If you’re a screw user, it’s important to understand how to read the measurements on your screws. Choosing the right screw size is crucial to ensuring that your fastener works properly with the material you’re working with, and can support the load required. It’s also vital to consider the length and width of the screw, and how these dimensions affect how the screw will perform in your application.
There are three basic screw measurements that are used to determine the appropriate screw size for an application: gauge, shaft length, and threads per inch (TPI). Understanding these dimensions will help you to quickly and accurately choose a screw for any job.
The first measurement is the screw gauge, which refers to the external diameter of the thread in inches. Screws with a major diameter less than a quarter inch are labeled with gauge sizes from #0 to #12, while screws with a larger major diameter will be labeled in fractions. Engineering Toolbox has a handy chart that lists screw gauges and their decimal equivalents.
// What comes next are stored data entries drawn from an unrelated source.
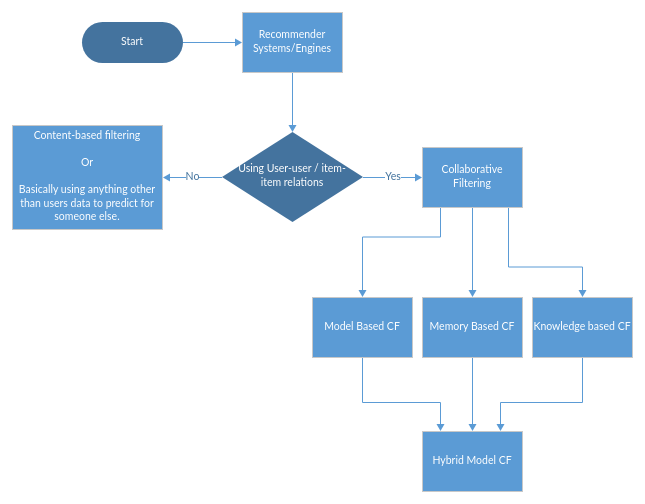
<!DOCTYPE html>
<html lang="en">
<head>
<meta charset="utf-8">
<title>Recommender systems flowchart</title>
<style>
:root {
  --paper: #ffffff;
  --box: #5b9bd5;
  --box-edge: #c8c8c8;
  --dark: #44739e;
  --line: #5b9bd5;
  --label: #41719c;
  --text: #ffffff;
}
* { box-sizing: border-box; margin: 0; }
html, body { width: 645px; height: 504px; overflow: hidden; background: var(--paper); }
.flowchart {
  position: relative;
  width: 645px;
  height: 504px;
  font: 10.5px/13.5px Lato, "Open Sans", sans-serif;
  color: var(--text);
}
.connectors { position: absolute; left: 0; top: 0; }
.connectors .wires { fill: none; stroke: var(--line); stroke-width: 1; }
.connectors .heads { fill: var(--line); }
.connectors .decision { fill: var(--dark); }
.node {
  position: absolute;
  display: flex;
  flex-direction: column;
  align-items: center;
  justify-content: center;
  padding: 0 1px 2px 0;
  text-align: center;
  white-space: nowrap;
}
.process {
  width: 101px;
  height: 61px;
  background: var(--box);
  border: 1px solid var(--box-edge);
}
.start { left: 82px; top: 22px; width: 101px; height: 41px; border-radius: 21px; background: var(--dark); }
.recommender { left: 242px; top: 12px; }
.content-based { left: 12px; top: 125px; width: 151px; height: 105px; gap: 13.5px; }
.question { left: 222px; top: 132px; width: 141px; height: 90px; padding-bottom: 3px; }
.collaborative { left: 422px; top: 147px; }
.model { left: 312px; top: 297px; }
.memory { left: 422px; top: 297px; }
.knowledge { left: 532px; top: 297px; }
.hybrid { left: 422px; top: 431px; }
.answer {
  position: absolute;
  top: 170px;
  height: 14px;
  text-align: center;
  background: var(--paper);
  color: var(--label);
}
.no { left: 186px; width: 13px; }
.yes { left: 385px; width: 16px; }
.answer span { display: block; margin: 0 -4px; }
</style>
</head>
<body>
<main class="flowchart">
  <svg class="connectors" width="645" height="504" viewBox="0 0 645 504" aria-hidden="true">
    <defs>
      <path id="arrow-down" d="M-4 -7H4L0 0Z"/>
      <path id="arrow-right" d="M-7 -4V4L0 0Z"/>
      <path id="arrow-left" d="M7 -4V4L0 0Z"/>
    </defs>
    <g class="wires">
      <path d="M183 42.5H236"/>
      <path d="M292.5 73V126"/>
      <path d="M222 177.5H169"/>
      <path d="M363 177.5H416"/>
      <path d="M440.5 208V237H362.5V291"/>
      <path d="M472.5 208V291"/>
      <path d="M508.5 208V267H582.5V291"/>
      <path d="M362.5 358V402.5H440.5V425"/>
      <path d="M472.5 358V425"/>
      <path d="M582.5 358V402.5H500.5V425"/>
    </g>
    <g class="heads">
      <use href="#arrow-right" x="242" y="42.5"/>
      <use href="#arrow-down" x="292.5" y="132"/>
      <use href="#arrow-left" x="163" y="177.5"/>
      <use href="#arrow-right" x="422" y="177.5"/>
      <use href="#arrow-down" x="362.5" y="297"/>
      <use href="#arrow-down" x="472.5" y="297"/>
      <use href="#arrow-down" x="582.5" y="297"/>
      <use href="#arrow-down" x="440.5" y="431"/>
      <use href="#arrow-down" x="472.5" y="431"/>
      <use href="#arrow-down" x="500.5" y="431"/>
    </g>
    <polygon class="decision" points="292.5,132 363,177 292.5,222 222,177"/>
  </svg>

  <div class="node start">Start</div>
  <div class="node process recommender"><p>Recommender<br>Systems/Engines</p></div>
  <div class="node question"><p>Using User-user / item-<br>item relations</p></div>

  <div class="answer no"><span>No</span></div>
  <div class="node process content-based">
    <p>Content-based filtering</p>
    <p>Or</p>
    <p>Basically using anything other<br>than users data to predict for<br>someone else.</p>
  </div>

  <div class="answer yes"><span>Yes</span></div>
  <div class="node process collaborative"><p>Collaborative<br>Filtering</p></div>

  <div class="node process model">Model Based CF</div>
  <div class="node process memory">Memory Based CF</div>
  <div class="node process knowledge">Knowledge based CF</div>
  <div class="node process hybrid">Hybrid Model CF</div>
</main>
</body>
</html>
The second measurement is the screw’s length. Screw length is important because it will determine how far the screw will be driven into the material. The general rule is that the screw should enter at least half the material’s thickness. Screws that are too short may break or split the material, while those that are too long will not provide adequate support and could potentially damage the material’s structure. 1/4 lag screw pilot hole